Can digital communities do a better job of valuing and encouraging affective labour – the social and emotional work that makes collaboration possible?
I went to the Future Makespaces in Redistributed Manufacturing Symposium at V&A yesterday, which triggered Baader-Meinhof phenomenon around the idea of ‘affective labour’. Looking through the event’s hashtag I saw this article linked (via @freerange_inc (via @hautepop)) – Why I Am Not A Maker. The crux is that if we only value making and makers then we miss out a whole category of work; work that has a mostly emotional outcome, rather than a tangible physical output.
Further, the article suggests, emotional labour is disproportionately female, so women end up doing a category of work that is overlooked and undervalued. Computer programming is normally conceptualised as a kind of making, even though it does not produce a tangible artefact. This could simply be by association – making and coding are both widely conceptualised as male activities, so coding must be a kind of making.
Which is a weird synchronicity. When I met David Rozas on Thursday to have a chat about his PhD he raised more or less exactly the same point. He’s at Surrey University’s sociology department looking at how open source software communities organise themselves. When people look at open source software communities, their research often assumes that the key work is technical, for example when they measure someone’s contribution by the number of lines of code they’ve written. (If you’re feeling nerdy David is using Activity Theory as a framework to describe non ‘community oriented’ measures of work – getting beyond the idea that work is characterised by writing code or documentation or creating any other digital commons.)
In his research on the Drupal community he’s come to suspect that ‘affective labour’ is critically important, alongside the technical work.
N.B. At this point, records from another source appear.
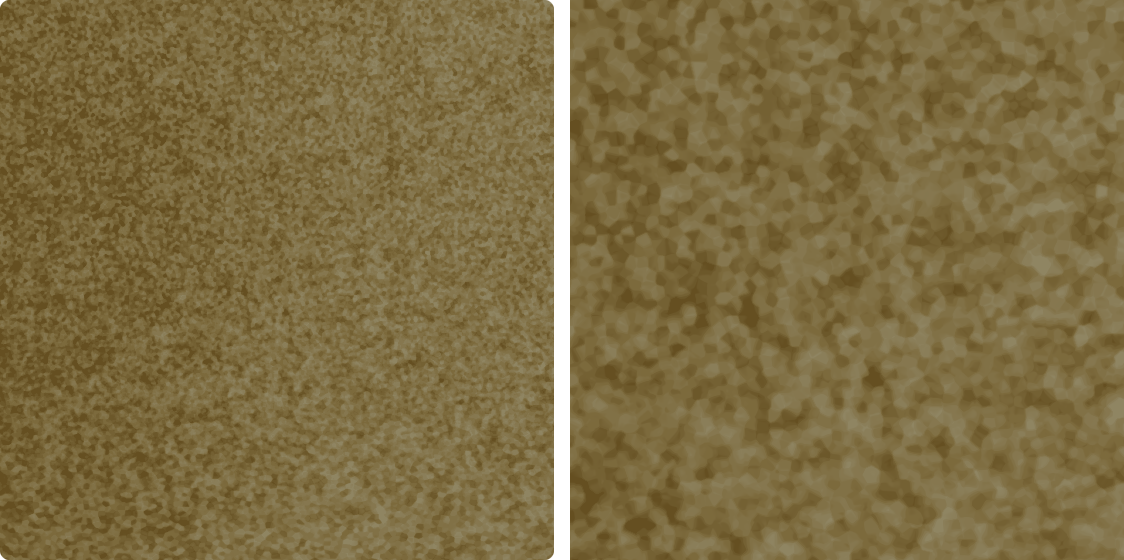
Left: the whole. Right: its middle third, enlarged.
A Shadertoy shader for this texture:

```glsl
const vec3 DARK_OCHRE = vec3(0.395, 0.310, 0.130);
const vec3 MID_OCHRE = vec3(0.492, 0.422, 0.245);
const vec3 PALE_SAND = vec3(0.560, 0.520, 0.385);
const vec3 PAPER = vec3(1.0);

const float MID_TONE = 0.46;
const float FINE_CELLS = 165.0;    // cells per canvas height
const float COARSE_CELLS = 118.0;
const float CLUMP_CELLS = 46.0;
const float GRAIN_CONTRAST = 0.66;
const float CLUMP_CONTRAST = 0.22;
const float CELL_FALLOFF = 5.5;
const float TONE_STEPS = 7.0;
const float CORNER_RADIUS = 0.018;

vec3 hash3(vec2 cell) {
    vec3 q = fract(cell.xyx * vec3(0.1031, 0.1030, 0.0973));
    q += dot(q, q.yxz + 33.33);
    return fract((q.xxy + q.yzz) * q.zyx);
}

// Soft cellular noise: scattered tones blended by distance, even variance
float grain(vec2 p) {
    vec2 cell = floor(p);
    vec2 local = p - cell;
    float total = 0.0;
    float energy = 0.0;
    for (int y = -1; y <= 1; y++) {
        for (int x = -1; x <= 1; x++) {
            vec2 offset = vec2(x, y);
            vec3 seed = hash3(cell + offset + 57.0);
            vec2 d = offset + seed.xy - local;
            float weight = exp(-CELL_FALLOFF * dot(d, d));
            total += weight * (seed.z - 0.5);
            energy += weight * weight;
        }
    }
    return total / sqrt(energy + 1e-5);
}

// Broad light, brighter towards the right and the lower right
float lighting(vec2 uv) {
    float diagonal = uv.x + 0.22 * (0.5 - uv.y);
    float tone = 0.28 + 0.32 * smoothstep(0.0, 0.85, diagonal);
    tone += 0.08 * smoothstep(0.65, 1.0, uv.y) * (1.0 - uv.x);
    tone -= 0.06 * (1.0 - smoothstep(0.0, 0.08, uv.x));
    tone += 0.02 * sin(9.0 * uv.x + 5.0 * uv.y + 1.5 * sin(7.0 * uv.y));
    return tone + 0.015 * sin(17.0 * uv.y - 11.0 * uv.x);
}

vec3 ochreRamp(float tone) {
    vec3 lower = mix(DARK_OCHRE, MID_OCHRE, clamp(tone / MID_TONE, 0.0, 1.0));
    return mix(lower, PALE_SAND, clamp((tone - MID_TONE) / (1.0 - MID_TONE), 0.0, 1.0));
}

void mainImage(out vec4 fragColor, in vec2 fragCoord) {
    vec2 uv = fragCoord / iResolution.xy;
    vec2 p = fragCoord / iResolution.y;

    // Grains grow larger and flatter near the bottom
    float coarseness = 1.0 - smoothstep(0.05, 0.65, uv.y);
    float fine = grain(p * FINE_CELLS);
    float coarse = grain(p * COARSE_CELLS * vec2(0.88, 1.08) + 31.7);
    float speckle = fine * sqrt(1.0 - coarseness) + coarse * sqrt(coarseness);
    float clumps = grain(p * CLUMP_CELLS + 83.1);

    float tone = lighting(uv) + GRAIN_CONTRAST * speckle + CLUMP_CONTRAST * clumps;

    // Gather the tones into soft-edged flat patches
    float level = tone * TONE_STEPS;
    float stepped = (floor(level) + smoothstep(0.15, 0.85, fract(level))) / TONE_STEPS;
    vec3 color = ochreRamp(stepped);

    // Rounded canvas corners
    vec2 halfSize = 0.5 * iResolution.xy / iResolution.y;
    vec2 edge = abs(p - halfSize) - halfSize + CORNER_RADIUS;
    float outside = length(max(edge, 0.0)) - CORNER_RADIUS;
    float pixel = 1.0 / iResolution.y;
    color = mix(color, PAPER, smoothstep(-0.5 * pixel, pixel, outside));

    fragColor = vec4(color, 1.0);
}
```
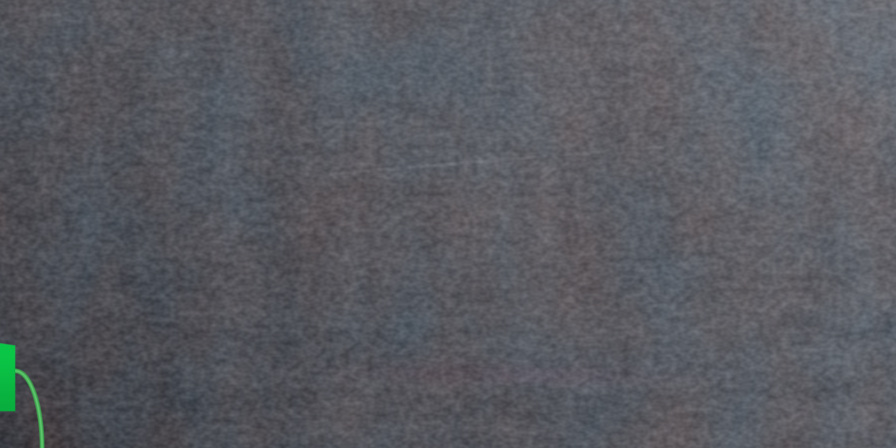
Write a Shadertoy shader that draws this texture.

```glsl
// A worn dark grey chalkboard with wiped chalk haze and a small green tag at the lower left.
#define SLATE vec3(0.357, 0.353, 0.375)
#define COOL_TINT vec3(-0.020, 0.010, 0.022)
#define ROSE_TINT vec3(0.030, -0.008, 0.008)
#define TAG_GREEN vec3(0.04, 0.76, 0.27)
#define CORD_GREEN vec3(0.25, 0.66, 0.31)
#define LIGHT_SLOPE vec2(0.042, 0.048)
#define GRAIN_SCALE 75.0
#define GRAIN_AMOUNT 0.075
#define SMEAR_AMOUNT 0.075
#define SCRATCH_AMOUNT 0.045

// Random unit gradient for a lattice cell
vec2 cellGradient(vec2 cell) {
    uvec2 k = uvec2(ivec2(cell)) * uvec2(1597334677u, 3812015801u);
    uint h = k.x ^ k.y;
    h = (h ^ (h >> 15)) * 2246822519u;
    h ^= h >> 13;
    float angle = 6.2832 * float(h & 65535u) / 65536.0;
    return vec2(cos(angle), sin(angle));
}

// Gradient noise, about -0.7 to 0.7
float gradientNoise(vec2 p) {
    vec2 i = floor(p), f = p - i;
    vec2 u = f * f * f * (f * (f * 6.0 - 15.0) + 10.0);
    vec2 e = vec2(1.0, 0.0);
    float a = dot(cellGradient(i), f);
    float b = dot(cellGradient(i + e.xy), f - e.xy);
    float c = dot(cellGradient(i + e.yx), f - e.yx);
    float d = dot(cellGradient(i + e.xx), f - e.xx);
    return mix(mix(a, b, u.x), mix(c, d, u.x), u.y);
}

float fbm(vec2 p) {
    float sum = 0.0, gain = 0.6;
    for (int i = 0; i < 4; i++) {
        sum += gain * gradientNoise(p);
        p = mat2(1.6, 1.2, -1.2, 1.6) * p + 17.3;
        gain *= 0.55;
    }
    return sum;
}

float segmentDistance(vec2 p, vec2 a, vec2 b) {
    vec2 d = b - a;
    return length(p - a - d * clamp(dot(p - a, d) / dot(d, d), 0.0, 1.0));
}

float boxDistance(vec2 p, vec2 halfSize) {
    vec2 d = abs(p) - halfSize;
    return length(max(d, 0.0)) + min(max(d.x, d.y), 0.0);
}

// Broken, faint chalk line
float scratch(vec2 p, vec2 a, vec2 b) {
    float line = 1.0 - smoothstep(0.001, 0.006, segmentDistance(p, a, b));
    return line * smoothstep(-0.25, 0.35, gradientNoise(p * vec2(14.0, 9.0)));
}

vec3 board(vec2 p) {
    // Uneven light, darkest in the lower left corner
    float light = dot(p - vec2(1.0, 0.5), LIGHT_SLOPE);
    light -= 0.06 * exp(-2.6 * length(p * vec2(1.2, 1.0)));

    // Upright wipes above, level wipes near the lower edge
    float upright = fbm(vec2(p.x * 7.0, p.y * 1.3) + 3.0);
    float level = fbm(vec2(p.x * 2.0 - p.y, p.y * 15.0) + 41.0);
    float low = 1.0 - smoothstep(0.15, 0.5, p.y);
    float smear = mix(upright, level, 0.25 + 0.4 * low);
    smear += 0.4 * fbm(p * vec2(9.0, 16.0) + 77.0);

    // Fine mottled grain
    float grain = gradientNoise(p * GRAIN_SCALE * vec2(0.75, 1.0));
    grain += 0.6 * gradientNoise(p * GRAIN_SCALE * vec2(1.3, 1.8) + 9.0);
    grain += 0.5 * gradientNoise(p * GRAIN_SCALE * vec2(0.3, 0.45) + 31.0);

    vec3 color = SLATE + light + SMEAR_AMOUNT * smear + GRAIN_AMOUNT * grain;

    // Cool chalk haze and a rose streak
    color += COOL_TINT * (0.3 + 2.2 * fbm(p * vec2(5.0, 3.0) + 58.0));
    vec2 streak = (p - vec2(1.12, 0.17 - 0.03 * (p.x - 1.0))) / vec2(0.32, 0.022);
    color += ROSE_TINT * exp(-dot(streak, streak)) * (0.8 + level);

    // Scratches
    float chalk = scratch(p, vec2(0.74, 0.612), vec2(1.52, 0.676));
    for (int i = 0; i < 5; i++) {
        vec2 r = cellGradient(vec2(i, 7)), s = cellGradient(vec2(i, 23));
        vec2 start = vec2(1.0 + 0.75 * r.x, 0.5 + 0.4 * s.y);
        chalk += 0.4 * scratch(p, start, start + vec2(0.22, 0.03 * r.y));
    }
    return color + SCRATCH_AMOUNT * chalk;
}

void mainImage(out vec4 fragColor, in vec2 fragCoord) {
    vec2 p = fragCoord / iResolution.y;
    float edge = 1.0 / iResolution.y;
    vec3 color = board(p);

    // Cord: quarter ellipse falling from the tag
    vec2 radii = vec2(0.060, 0.172), q = p - vec2(0.034, 0.0);
    float ring = length(q / radii);
    float cord = abs(ring - 1.0) * ring / max(length(q / (radii * radii)), 0.001);
    float cordMask = (1.0 - smoothstep(0.005 - edge, 0.005 + edge, cord)) * step(0.0, q.x);
    color = mix(color, CORD_GREEN + 0.12 * smoothstep(0.004, 0.0, cord), cordMask);

    // Tag with a slightly sloped top
    vec2 t = p - vec2(0.0, 0.158 - 0.15 * p.x * step(0.16, p.y));
    float tag = boxDistance(t, vec2(0.034, 0.076));
    vec3 tagColor = TAG_GREEN * (0.9 + 0.12 * smoothstep(0.08, 0.22, p.y));
    color = mix(color, tagColor, 1.0 - smoothstep(-edge, edge, tag));

    fragColor = vec4(clamp(color, 0.0, 1.0), 1.0);
}
```
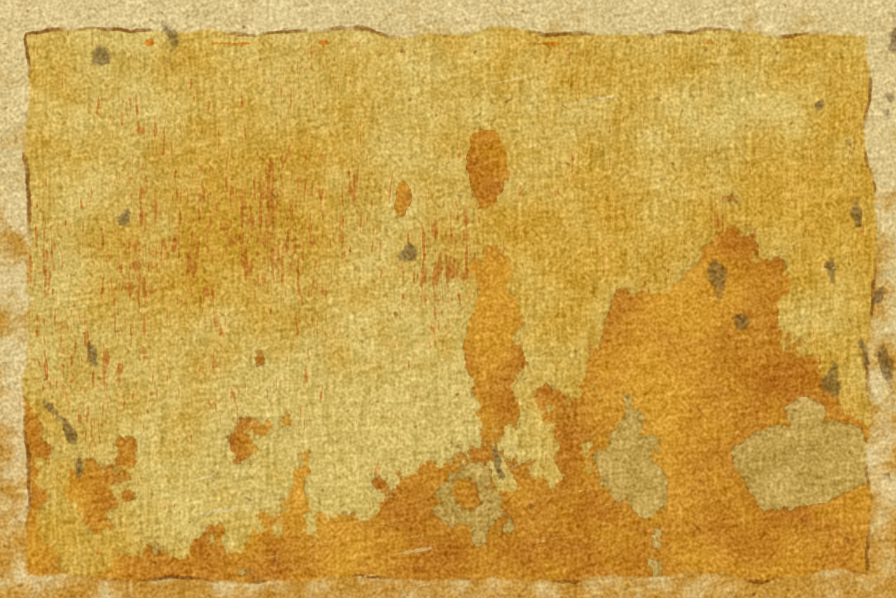
Reproduce this texture procedurally as a Shadertoy shader.

```glsl
// Weathered ochre plaster with rusty streaks, peeled orange patches and a pale torn border.

vec2 hash2(vec2 cell) {
    vec3 q = fract(cell.xyx * vec3(0.1031, 0.1030, 0.0973));
    q += dot(q, q.yzx + 33.33);
    return fract((q.xx + q.yz) * q.zy);
}

float cornerSlope(vec2 cell, vec2 offset) {
    return dot(hash2(cell) * 2.0 - 1.0, offset);
}

float gradientNoise(vec2 p) {
    vec2 i = floor(p), f = fract(p);
    vec2 u = f * f * f * (f * (f * 6.0 - 15.0) + 10.0);
    vec2 e = vec2(1, 0);
    return mix(mix(cornerSlope(i, f), cornerSlope(i + e, f - e), u.x),
               mix(cornerSlope(i + e.yx, f - e.yx), cornerSlope(i + 1.0, f - 1.0), u.x), u.y);
}

float fbm(vec2 p) {
    float sum = 0.0, amplitude = 1.0;
    for (int octave = 0; octave < 6; octave++) {
        sum += amplitude * gradientNoise(p);
        p = mat2(1.6, 1.2, -1.2, 1.6) * p + 17.3;
        amplitude *= 0.52;
    }
    return sum;
}

float blob(vec2 p, vec2 center, vec2 radius) {
    vec2 q = (p - center) / radius;
    return exp(-dot(q, q));
}

void mainImage(out vec4 fragColor, in vec2 fragCoord) {
    vec2 p = fragCoord / iResolution.y;
    float aspect = iResolution.x / iResolution.y;
    vec3 cream = vec3(0.86, 0.78, 0.57);
    vec3 rust = vec3(0.64, 0.36, 0.08);
    float broad = fbm(p * 2.3 + 4.0);
    float rough = fbm(p * 14.0 + 31.0);
    float ragged = fbm(p * 32.0 + 60.0);
    float grain = gradientNoise(p * 171.0) + 0.6 * gradientNoise(p * 97.0 + 9.0);

    // Yellow plaster with cloudy pale areas
    float pale = smoothstep(-0.6, 0.5, broad + 0.4 * rough);
    vec3 color = mix(vec3(0.80, 0.62, 0.22), vec3(0.83, 0.73, 0.41), pale);

    // Fine vertical rust streaks broken into flecks
    vec2 bent = p + vec2(0.008 * gradientNoise(p * 9.0), 0.0);
    float streak = gradientNoise(bent * vec2(155, 17)) + 0.7 * gradientNoise(bent * vec2(83, 8) + 7.0);
    float fleck = gradientNoise(bent * vec2(165, 48) + 20.0);
    float streakZone = fbm(p * vec2(5.0, 2.6) + 52.0) + 0.3 * blob(p, vec2(0.22, 0.5), vec2(0.3, 0.35));
    float rusty = smoothstep(0.3, 0.95, 0.8 * streak + 0.75 * streakZone + 0.75 * fleck + 0.5 * ragged);
    color = mix(color, rust, 0.8 * rusty);
    color += 0.09 * streak + 0.07 * fleck;

    // Peeled orange patches rising from the bottom
    float height = 0.15 + 0.14 * smoothstep(0.45, 1.15, p.x);
    vec2 warped = p + 0.035 * vec2(fbm(p * 6.0 + 5.0), fbm(p * 6.0 + 45.0));
    float peel = 1.8 * (height - p.y) + 0.75 * fbm(p * vec2(5.5, 3.6) + 12.0) + 0.22 * rough + 0.1 * ragged;
    peel += 0.85 * blob(warped, vec2(0.81, 0.48), vec2(0.05, 0.17));
    peel += 0.75 * blob(warped, vec2(1.22, 0.45), vec2(0.17, 0.24));
    peel += 1.25 * blob(warped, vec2(0.81, 0.73), vec2(0.038, 0.07));
    peel += 1.15 * blob(warped, vec2(0.67, 0.67), vec2(0.02, 0.04));
    peel += 0.7 * blob(warped, vec2(0.0, 0.23), vec2(0.06, 0.12));
    float patchMask = smoothstep(-0.03, 0.03, peel);
    float tone = smoothstep(-0.55, 0.85, fbm(p * 5.0 + 80.0) + 0.4 * rough + 0.2 * ragged);
    vec3 orange = mix(vec3(0.83, 0.60, 0.19), rust, tone) + 0.035 * streak;
    color = mix(color, orange, 0.94 * patchMask);
    color *= 1.0 - 0.13 * exp(-abs(peel) * 25.0) * smoothstep(-0.3, 0.4, rough);

    // Khaki islands of plaster left within the orange
    float island = fbm(p * vec2(6.5, 5.5) + 143.0) - 0.5 + 0.2 * rough + 0.1 * ragged;
    island += 0.75 * blob(warped, vec2(0.76, 0.14), vec2(0.075, 0.08));
    island += 0.8 * blob(warped, vec2(1.06, 0.2), vec2(0.085, 0.12));
    island += 0.85 * blob(warped, vec2(1.34, 0.22), vec2(0.11, 0.09));
    island -= smoothstep(0.4, 0.65, p.y);
    float islandMask = smoothstep(-0.03, 0.03, island) * patchMask;
    color = mix(color, vec3(0.75, 0.63, 0.33) + 0.08 * rough + 0.04 * streak, 0.9 * islandMask);
    color *= 1.0 - 0.12 * patchMask * exp(-abs(island) * 28.0);

    // Pale border with a ragged dark edge and torn orange flakes
    vec2 fromCenter = abs(p - vec2(0.5 * aspect, 0.49)) - vec2(0.5 * aspect - 0.043, 0.455);
    float border = max(fromCenter.x, fromCenter.y) + 0.024 * fbm(p * 6.0 + 23.0);
    vec3 borderColor = mix(vec3(0.76, 0.56, 0.23), cream, smoothstep(-0.5, 0.3, rough + 0.8 * p.y - 0.3));
    color = mix(color, borderColor, 0.85 * smoothstep(-0.004, 0.004, border + 0.004 * ragged));
    float crackFade = smoothstep(-0.1, 0.4, fbm(p * 9.0 + 66.0));
    color = mix(color, vec3(0.45, 0.26, 0.07), 0.7 * crackFade * smoothstep(0.005, 0.001, abs(border)));
    float flake = fbm(vec2(p.x * 5.0, 3.0)) - 0.12 - 20.0 * abs(p.y - 0.927) + 0.4 * rough;
    color = mix(color, vec3(0.78, 0.49, 0.12), 0.9 * smoothstep(-0.04, 0.04, flake));

    // Grey worn stains, gathered near the right edge
    for (int k = 0; k < 22; k++) {
        vec2 seed = hash2(vec2(k, 5)), shape = hash2(vec2(k, 19));
        vec2 center = vec2(seed.x * aspect, 0.2 + 0.75 * seed.y);
        if (k > 13) center.x = aspect - 0.12 * seed.x * seed.x;
        vec2 q = warped - center;
        q.x += (shape.x - 0.5) * q.y;
        float stain = length(q / vec2(0.005 + 0.011 * shape.y, 0.01 + 0.02 * shape.x)) + rough + 0.8 * ragged;
        color = mix(color, vec3(0.42, 0.33, 0.19), 0.6 * smoothstep(1.2, 0.5, stain));
    }

    // Pale slanted scratches, brush ridges, pits and grain
    vec2 slanted = vec2(p.x + 0.2 * p.y, p.y - 0.18 * p.x);
    float scratch = gradientNoise(slanted * vec2(9, 120)) + 0.5 * fbm(p * 4.0 + 90.0) + 0.3 * fleck;
    color = mix(color, cream, 0.6 * smoothstep(0.5, 0.8, scratch));
    color += 0.08 * gradientNoise(slanted * vec2(16, 125) + 40.0);
    float pits = smoothstep(0.42, 0.75, gradientNoise(p * 75.0 + 3.0) + 0.4 * rough + 0.25 * ragged);
    color = mix(color, vec3(0.50, 0.32, 0.10), 0.6 * pits);
    color += vec3(0.18, 0.18, 0.16) * grain + 0.04 * rough + 0.03 * ragged;
    fragColor = vec4(clamp(color, 0.0, 1.0), 1.0);
}
```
Part of Drupal’s success may well be down to the culture of the community – ‘come for the code, stay for the community’ as their motto has it. Organising the (many) Drupal meetups that glue the community together and foster that culture is affective labour, and it could also be what’s made Drupal the most successful project in its category. Drupal has an extensive mentorship scheme that helps new members get involved – again, being a mentor is affective labour. Guess what?
This is a topic that has been discussed a great deal, also under the banner of invisible labour. Questions about what kinds of labour official statistics – like GDP – capture are obviously important. There is also the conceptual notion that when we post to Facebook we are actually doing unpaid labour, that social media is intrinsically exploitative through this mechanism. What struck me at the symposium was perhaps a less global and more concrete idea: that the user interfaces of collaborative websites ought to highlight and facilitate members’ social contributions to the community.
Perhaps collaborative websites should start measuring affective labour and making it more visible. How many meetups did someone organise, how much mentoring have they done? How often do they resolve a dispute? Could that be presented in the same way that github uses stars?At the same time, efforts to value affective labour needs to avoid being reductionist – ultimately it’s not about measurement, but the experience of the community members.
Wevolver and 3D Hubs, both really interesting companies that I hadn’t heard about before, presented at the symposium. They both face similar problems of running communities of makers that need to welcome people to the world of 3D printing. Open Desk face similar issues. Thinking about the ways affective labour functions could certainly enhance their ability to build strong communities, and working out what makes successful communities tick is only going to become more important as the web makes large scale and niche collaborative projects possible.
Both David Rozas (@drozas) and Sam Grayson (@samgraysonsam) helped me with this post.